With a Marxist approach it is not. Those who seek the development of a working class movement don’t have to think twice about denying anything legitimate in, or any progressive impulse within, movements that would happily destroy any manifestation of socialism in societies they control.
The reason all this is important is not really that we must demand fair and balanced coverage from the BBC. If you’re waiting, hoping or something like expecting that, you must also be expecting a new ten-part series on massive welfare sponging by a long-established German immigrant family in a palace called Buckingham.
The class bias of the BBC is part of its DNA. While we can expose it and condemn it and even demand it stop, the answer does not lie in expecting this to happen. Its blatantly biased treatment of Corbyn will become a vaccine to more and more people, and will prove to be the case when the British labour movement builds its own mass media to counter the BBC and the gutter press who manufacture many of the stories it regurgitates.
The real importance of this analysis is the fact that the state that is the author of the ‘mangled history’ is now presented as our only protector against unmerciful violence. And the working class movement is in no position to present an immediate and live means of defence as an alternative.

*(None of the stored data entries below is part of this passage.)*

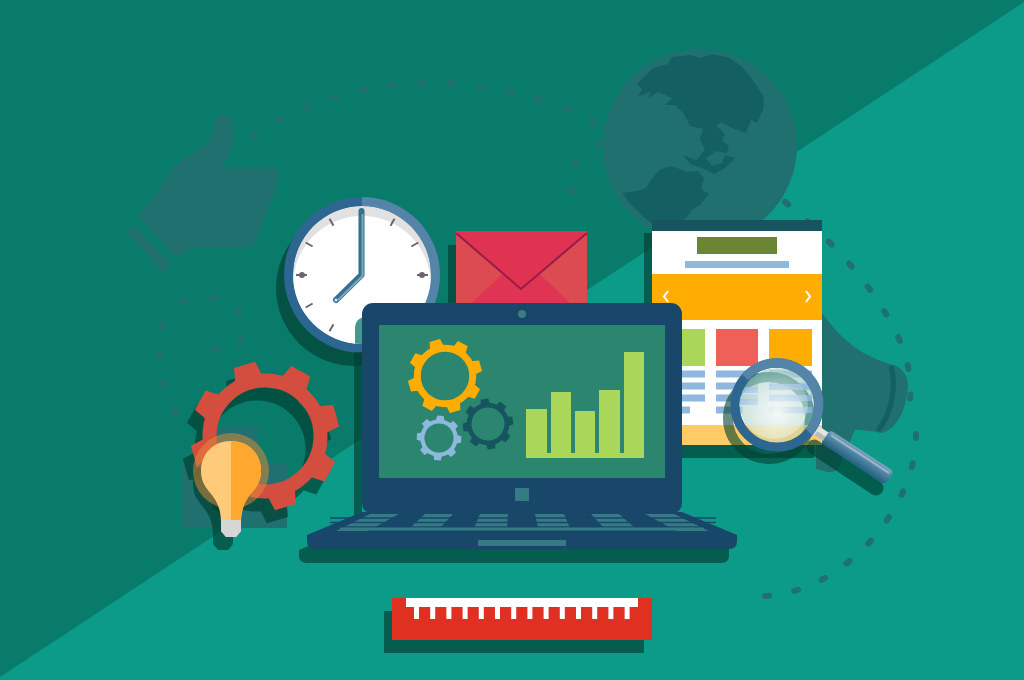
<!DOCTYPE html>
<html lang="en">
<head>
<meta charset="utf-8">
<title>Digital workspace illustration</title>
<style>
:root {
  --bg-dark: #087b6b; --bg-light: #0c9b88; --shadow: #004033;
  --ghost: #1f706f; --ghost-deep: #145f62;
  --navy: #184769; --steel: #2d6691; --steel-light: #5485a9; --key: #357b86;
  --screen: #2c856f; --lime: #aad759; --amber: #ffad02; --sky: #8fb8df;
  --coral: #d34e3f; --pink: #ef6058; --red: #e03022; --petrol: #16545f;
}
html, body { margin: 0; height: 100%; overflow: hidden; background: var(--bg-dark); }
.scene { display: block; width: 1024px; height: 680px; }
.shadow { fill: var(--shadow); color: var(--shadow); opacity: .68; }
.ghost { fill: var(--ghost); }
.ghost-deep { fill: var(--ghost-deep); }
.orbit { fill: none; stroke: var(--ghost); stroke-width: 6; stroke-linecap: round; stroke-dasharray: 4 25.6; }
.white { fill: #fff; }
.navy { fill: var(--navy); }
.key { fill: var(--key); }
.lime { fill: var(--lime); }
.amber { fill: var(--amber); }
.sky { fill: var(--sky); }
</style>
</head>
<body>
<svg class="scene" viewBox="0 0 1024 680" role="img" aria-label="Laptop surrounded by a clock, envelope, web page, magnifier, gear, light bulb and ruler">
  <defs>
    <polygon id="tooth" points="-14,-59 -11,-74 11,-74 14,-59"/>
    <g id="gear" fill="currentColor">
      <circle r="55.5" fill="none" stroke="currentColor" stroke-width="14"/>
      <use href="#tooth" transform="rotate(-16)"/>
      <use href="#tooth" transform="rotate(29)"/>
      <use href="#tooth" transform="rotate(74)"/>
      <use href="#tooth" transform="rotate(119)"/>
      <use href="#tooth" transform="rotate(164)"/>
      <use href="#tooth" transform="rotate(209)"/>
      <use href="#tooth" transform="rotate(254)"/>
      <use href="#tooth" transform="rotate(299)"/>
    </g>
    <path id="bulb" d="M231 441C249 441 261 454 261 471C261 493 242 492 241 521V531L236 537H226L221 531V521C220 492 201 493 201 471C201 454 213 441 231 441Z"/>
    <clipPath id="bulb-right"><rect x="231" y="430" width="40" height="90"/></clipPath>
    <clipPath id="clock-right"><rect x="362" y="190" width="90" height="180"/></clipPath>
    <clipPath id="clock-face"><circle cx="362" cy="275" r="69"/></clipPath>
    <clipPath id="lens-clip"><circle cx="777" cy="405" r="37"/></clipPath>
    <radialGradient id="lens-glow" cx=".55" cy=".6" r=".6">
      <stop offset="0" stop-color="#fff" stop-opacity=".85"/>
      <stop offset="1" stop-color="#fff" stop-opacity=".1"/>
    </radialGradient>
    <linearGradient id="handle-metal" x1="0" y1="0" x2="0" y2="1">
      <stop offset="0" stop-color="#7da3bd"/>
      <stop offset=".5" stop-color="#4a7f9f"/>
      <stop offset="1" stop-color="#23607f"/>
    </linearGradient>
    <g id="ticks" stroke="#6d6470" stroke-width="2">
      <path d="M0-57V-65M0 57V65" transform="rotate(30)"/>
      <path d="M0-57V-65M0 57V65" transform="rotate(60)"/>
      <path d="M0-57V-65M0 57V65" transform="rotate(120)"/>
      <path d="M0-57V-65M0 57V65" transform="rotate(150)"/>
    </g>
  </defs>

  <g id="background">
    <rect width="1024" height="680" fill="var(--bg-dark)"/>
    <polygon points="1024,2 1024,680 0,680 0,677" fill="var(--bg-light)"/>
  </g>

  <g id="orbits">
    <path class="orbit" d="M252 135C330 85 430 70 520 94C565 106 590 118 604 130"/>
    <path class="orbit" d="M601 143C580 152 566 172 570 186S582 204 592 205"/>
    <path class="orbit" d="M785 202C850 255 890 310 905 354C911 375 912 395 908 413"/>
    <path class="orbit" d="M916 434C918 500 850 592 764 596"/>
    <path class="orbit" d="M176 413C155 375 154 330 173 300"/>
    <path class="orbit" d="M182 302C230 285 255 320 238 345C226 356 212 350 205 340"/>
  </g>

  <g id="thumb-up" class="ghost">
    <path d="M138 216C162 190 168 165 193 153C208 146 214 138 214 125C214 115 220 112 226 115C234 119 235 130 233 141C231 154 226 160 222 167H270Q281 168 278 182L257 239Q254 248 245 248H191L177 258Z"/>
    <path d="M127 234L135 226L170 262L164 273Z"/>
  </g>

  <g id="globe">
    <circle class="ghost" cx="700" cy="146" r="97"/>
    <g class="ghost-deep">
      <path d="M637 84L653 68L668 64L672 57L690 55L700 58L712 54L730 58L741 66L752 79L764 97L763 110L757 123L751 120L746 133L734 129L721 122L716 126L725 134L722 141L729 146L727 153L716 151L706 158L712 166L722 163L725 155L735 158L725 168L714 174L702 168L690 164L683 155L696 160L705 150L700 139L703 129L690 126L684 114L675 105L665 105L672 98L658 92L648 98L651 91L638 97L642 89Z"/>
      <path d="M659 170L672 166L687 172L698 171L704 178L701 189L709 194L700 205L692 210L683 222L680 232L661 229Q638 216 622 193L637 191L646 188L652 179Z"/>
    </g>
  </g>

  <g id="megaphone" class="ghost">
    <path d="M822 313C842 340 862 357 894 365Q907 370 908 386C906 410 898 428 882 433C862 429 842 428 822 432Z"/>
    <path d="M816 425H857L840 465Q837 473 828 472L816 469Z"/>
    <path d="M891 366C897 388 891 414 878 431" fill="none" stroke="var(--ghost-deep)" stroke-width="5"/>
  </g>

  <path id="folder" class="ghost" d="M182 463H213V427H258V463H287V528H182Z"/>

  <g id="clock">
    <circle class="shadow" cx="354" cy="288" r="78"/>
    <circle cx="362" cy="275" r="78" fill="var(--steel)"/>
    <circle cx="362" cy="275" r="78" fill="var(--steel-light)" clip-path="url(#clock-right)"/>
    <g clip-path="url(#clock-face)">
      <circle cx="362" cy="275" r="69" fill="#e2e1e2"/>
      <circle class="white" cx="362" cy="285" r="69"/>
      <path d="M355 350V329Q355 317 367 317V350Z" fill="#439a8c"/>
    </g>
    <use href="#ticks" transform="translate(362 275)"/>
    <path d="M296 275H307M417 275H428" stroke="#6d6470" stroke-width="2"/>
    <circle cx="302" cy="275" r="3" fill="#6d6470"/>
    <circle cx="422" cy="275" r="3" fill="#6d6470"/>
    <path d="M361.500 211V275L336 300" fill="none" stroke="#33718d" stroke-width="6" stroke-linecap="round" stroke-linejoin="round"/>
    <path d="M362.500 214V276L338 300" fill="none" stroke="#79a9bd" stroke-width="2"/>
    <circle cx="336" cy="300" r="1.500" fill="#d8e6ec"/>
  </g>

  <g id="envelope">
    <rect class="shadow" x="448" y="245" width="131" height="70"/>
    <rect x="456" y="232" width="131" height="80" fill="#dc4a52"/>
    <polygon points="521,256 570,303 472,303" fill="#df3452"/>
    <path d="M456 233L521 289L587 233" fill="#df3351" stroke="#961c4b" stroke-width="2"/>
    <path d="M456 232H587" stroke="#df3351" stroke-width="2"/>
  </g>

  <g id="web-page">
    <rect class="shadow" x="644" y="233" width="170" height="225"/>
    <rect class="white" x="652" y="220" width="170" height="225"/>
    <rect x="652" y="220" width="170" height="11" fill="var(--petrol)"/>
    <rect x="697" y="237" width="80" height="17" fill="#6b8632"/>
    <rect class="sky" x="685" y="261" width="104" height="7"/>
    <rect class="amber" x="652" y="274" width="170" height="46"/>
    <path d="M668 291L664 296.500L668 302M806 291L810 296.500L806 302" fill="none" stroke="#fff" stroke-width="2"/>
    <rect class="lime" x="662" y="329" width="43" height="37"/>
    <rect x="716" y="329" width="42" height="37" fill="var(--pink)"/>
    <rect class="amber" x="769" y="329" width="43" height="37"/>
    <path d="M662 374H705M662 386H705M662 398H705M662 410H690M716 374H758M716 386H758M716 398H758M716 410H743M769 374H812M769 386H812M769 398H812M769 410H797" stroke="var(--sky)" stroke-width="7"/>
    <rect x="652" y="425" width="170" height="20" fill="#ffcb64"/>
  </g>

  <g id="magnifier">
    <path d="M814 447L876 488" class="shadow" stroke="var(--shadow)" stroke-width="15" stroke-linecap="round"/>
    <circle cx="769" cy="418" r="41" fill="none" stroke="var(--shadow)" stroke-width="10" opacity=".6"/>
    <g clip-path="url(#lens-clip)">
      <circle cx="777" cy="405" r="37" fill="#acd2c9" opacity=".72"/>
      <circle cx="769" cy="418" r="41" fill="none" stroke="#51958c" stroke-width="10" opacity=".7"/>
      <path d="M740 390H758M740 402H758M769 387H812M769 398H812M785 410H812" stroke="var(--sky)" stroke-width="6" opacity=".8"/>
      <rect x="735" y="425" width="87" height="20" fill="#e9d789" opacity=".65"/>
      <circle cx="774" cy="405" r="34" fill="url(#lens-glow)"/>
    </g>
    <g transform="translate(777 405) rotate(33)">
      <rect x="45" y="-5" width="16" height="10" fill="#e4e3de"/>
      <rect x="48" y="0" width="13" height="5" fill="#b8bdb9"/>
      <rect x="58" y="-8" width="76" height="16" rx="4" fill="url(#handle-metal)"/>
      <path d="M62-4H131" stroke="#9bb9cb" stroke-width="2"/>
    </g>
    <circle cx="777" cy="405" r="42" fill="none" stroke="var(--steel)" stroke-width="9"/>
    <path d="M742 374A46 46 0 0 1 812 435L806 429A38 38 0 0 0 748 380Z" fill="var(--steel-light)"/>
  </g>

  <g id="big-gear">
    <use class="shadow" href="#gear" transform="translate(257 449)"/>
    <use href="#gear" transform="translate(265 436)" color="var(--coral)"/>
  </g>

  <g id="light-bulb">
    <use class="shadow" href="#bulb" x="-8" y="13"/>
    <circle cx="231" cy="471" r="38" fill="#e78b37" opacity=".5"/>
    <use href="#bulb" fill="#ffcb7a"/>
    <use href="#bulb" fill="#ffa72f" clip-path="url(#bulb-right)"/>
    <path d="M221 520H241V531L236 537H226L221 531Z" fill="#d6d6d4"/>
  </g>

  <g id="laptop">
    <path class="shadow" d="M362 352H354V526L299 550V556Q299 563 307 563H721Q729 563 729 556V549H362Z"/>
    <rect class="navy" x="362" y="303" width="320" height="211" rx="11"/>
    <circle cx="522" cy="314" r="4" fill="#3c7c84"/>
    <rect x="379" y="325" width="286" height="153" fill="var(--screen)"/>
    <rect class="key" x="515" y="488" width="14" height="13"/>
    <path class="navy" d="M362 512H682L737 535V541Q737 549 729 549H315Q307 549 307 541V535Z"/>
    <g id="keyboard">
      <path class="key" d="M370 514H399L368 531H336ZM425 514H453L440 528H410ZM480 514H508L507 528H474ZM535 514H564L570 528H538ZM591 514H619L635 528H604ZM645 514H674L709 531H677Z"/>
      <path d="M330 518H716M330 522.500H716M330 527H716" stroke="var(--navy)" stroke-width="1.500"/>
      <path d="M340 529H704" stroke="var(--key)" stroke-width="3"/>
      <rect class="key" x="478" y="540" width="88" height="6"/>
    </g>
    <g id="screen-gears">
      <use href="#gear" transform="translate(445 376) scale(.5)" color="var(--amber)"/>
      <use href="#gear" transform="translate(439 438) rotate(20) scale(.3)" color="var(--sky)"/>
      <use href="#gear" transform="translate(488 424) rotate(8) scale(.34)" color="var(--petrol)"/>
    </g>
    <g id="bar-chart" class="lime">
      <rect x="526" y="409" width="21" height="49"/>
      <rect x="551" y="392" width="20" height="66"/>
      <rect x="575" y="411" width="20" height="47"/>
      <rect x="599" y="390" width="21" height="68"/>
      <rect x="624" y="352" width="20" height="106"/>
      <rect x="526" y="453" width="118" height="5"/>
    </g>
  </g>

  <g id="ruler">
    <rect class="shadow" x="384" y="611" width="260" height="42"/>
    <rect x="392" y="598" width="260" height="42" fill="var(--red)"/>
    <rect class="white" x="406" y="598" width="232" height="9"/>
    <path d="M414 613H630" stroke="#fff" stroke-width="12" stroke-dasharray="5 11.200"/>
  </g>
</svg>
</body>
</html>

An armed mass labour movement does not exist and will not forseeably for some time so our alternative means of defence starts with political argument. And prime among these is a fact already apparent to many, that western imperialist intervention in the Arab region has fertilised the soil of Islamic fundamentalism and must share responsibility for the monster it has both directly and indirectly created.
To expect this imperialist state to place the needs of working people above its own needs is a political innocence that needs to be shaken off and renounced.
To win an argument that working people cannot rely on the armed forces of the state never mind agree it be allowed vastly increased powers is a difficult one where we are under direct threat and direct attack. We should therefore not accept its exculpation of its own sins on the basis that we must simply damn the reactionary terrorists. The depths of this terrorist reaction is testified not only by the barbarity of the attacks on ordinary working people but by their objective of seeking to make all of us part of the undifferentiated ranks of western decadence and aggression.
This is not the West that really exists just as Islamic fundamentalism is not the Arab world that exists. There is a unity between the peoples of both that stands separate and above the alliance of western imperialists and reactionary rulers of the Arab peoples.
However far away this might now seem there will be no justice for those murdered through surrendering our own freedoms and cheering the imperialist acts of violence that brought us to where we now seek to escape from.